A twice-daily dose of AstraZeneca's Lynparza held off progression of ovarian cancer in certain patients when used as a maintenance treatment during a late-stage trial.

Data from the Phase III SOLO-2 trial demonstrate "a clinically-meaningful and statistically-significant improvement" of progression-free survival (PFS) among patients with platinum-sensitive relapsed, BRCA-mutated ovarian cancer taking the drug as monotherapy compared to placebo.

The median PFS in the Lynparza (olaparib) arm of SOLO-2 "substantially exceeded that observed in the Phase II maintenance study", the firm noted, lending further weight to its use in this patient population.

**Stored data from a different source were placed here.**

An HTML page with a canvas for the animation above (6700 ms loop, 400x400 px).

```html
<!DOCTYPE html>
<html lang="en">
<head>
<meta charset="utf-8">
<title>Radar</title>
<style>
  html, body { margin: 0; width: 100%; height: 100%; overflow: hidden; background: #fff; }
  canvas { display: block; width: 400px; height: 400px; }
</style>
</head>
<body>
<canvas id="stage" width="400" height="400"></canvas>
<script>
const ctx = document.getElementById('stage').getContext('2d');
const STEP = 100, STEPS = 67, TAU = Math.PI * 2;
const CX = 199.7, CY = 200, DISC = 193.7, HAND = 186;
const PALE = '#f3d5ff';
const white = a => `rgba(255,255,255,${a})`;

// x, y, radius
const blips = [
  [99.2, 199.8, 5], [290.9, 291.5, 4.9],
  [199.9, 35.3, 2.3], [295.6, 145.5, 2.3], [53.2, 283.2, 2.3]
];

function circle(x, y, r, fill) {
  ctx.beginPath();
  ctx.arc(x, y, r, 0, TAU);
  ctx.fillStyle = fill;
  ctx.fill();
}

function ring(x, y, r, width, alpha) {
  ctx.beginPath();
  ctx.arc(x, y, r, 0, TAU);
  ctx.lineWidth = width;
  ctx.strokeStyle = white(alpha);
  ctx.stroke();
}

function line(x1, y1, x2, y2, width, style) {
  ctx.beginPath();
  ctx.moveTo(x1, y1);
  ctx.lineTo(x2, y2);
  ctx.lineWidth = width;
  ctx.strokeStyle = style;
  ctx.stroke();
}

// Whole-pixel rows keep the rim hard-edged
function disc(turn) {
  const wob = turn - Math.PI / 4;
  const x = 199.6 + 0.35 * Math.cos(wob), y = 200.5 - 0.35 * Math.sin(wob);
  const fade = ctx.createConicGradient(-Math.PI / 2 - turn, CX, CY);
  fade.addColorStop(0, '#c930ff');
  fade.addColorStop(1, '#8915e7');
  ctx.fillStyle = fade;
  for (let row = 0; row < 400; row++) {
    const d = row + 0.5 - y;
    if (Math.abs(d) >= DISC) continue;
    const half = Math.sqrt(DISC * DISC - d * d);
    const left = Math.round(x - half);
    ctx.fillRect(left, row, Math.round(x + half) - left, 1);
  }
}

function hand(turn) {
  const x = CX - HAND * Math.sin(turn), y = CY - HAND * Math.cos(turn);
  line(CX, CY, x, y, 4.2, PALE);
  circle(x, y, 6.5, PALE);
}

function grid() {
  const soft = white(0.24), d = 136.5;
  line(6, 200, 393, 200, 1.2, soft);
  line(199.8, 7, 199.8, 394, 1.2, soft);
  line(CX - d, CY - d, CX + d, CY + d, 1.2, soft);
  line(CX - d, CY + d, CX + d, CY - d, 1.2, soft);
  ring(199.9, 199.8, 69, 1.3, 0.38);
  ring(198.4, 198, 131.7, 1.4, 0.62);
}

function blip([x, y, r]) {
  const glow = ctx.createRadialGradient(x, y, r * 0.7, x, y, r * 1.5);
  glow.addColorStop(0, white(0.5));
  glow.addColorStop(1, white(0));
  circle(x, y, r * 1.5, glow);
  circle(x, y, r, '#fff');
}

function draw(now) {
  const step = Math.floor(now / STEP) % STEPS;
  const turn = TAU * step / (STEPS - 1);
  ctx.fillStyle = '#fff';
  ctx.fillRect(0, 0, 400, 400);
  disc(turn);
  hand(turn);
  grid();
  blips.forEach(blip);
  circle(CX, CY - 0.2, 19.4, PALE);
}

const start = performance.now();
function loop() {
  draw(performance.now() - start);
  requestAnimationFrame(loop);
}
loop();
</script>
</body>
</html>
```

The drug also fared well on the safety side, with initial findings showing a safety profile consistent with that seen in previous studies.

Sean Bohen, AZ' chief medical officer, said the firm will now work regulatory authorities to make Lynparza tablets available as quickly as possible in this setting, and that it remains "committed to investigating the full potential of Lynparza, both as monotherapy and in combinations, and to identifying all patients who may benefit from this important medicine."

Full results of SOLO-2 are to be presented at a forthcoming medical meeting.

Ovarian cancer is a serious and life-threatening condition causing more than 4,000 deaths in the UK each year. Up to 21 percent with the most aggressive form of ovarian cancer have the genetic BRCA mutation.

Lynparza is already approved on both sides of the Atlantic to treat women with BRCAm ovarian cancer.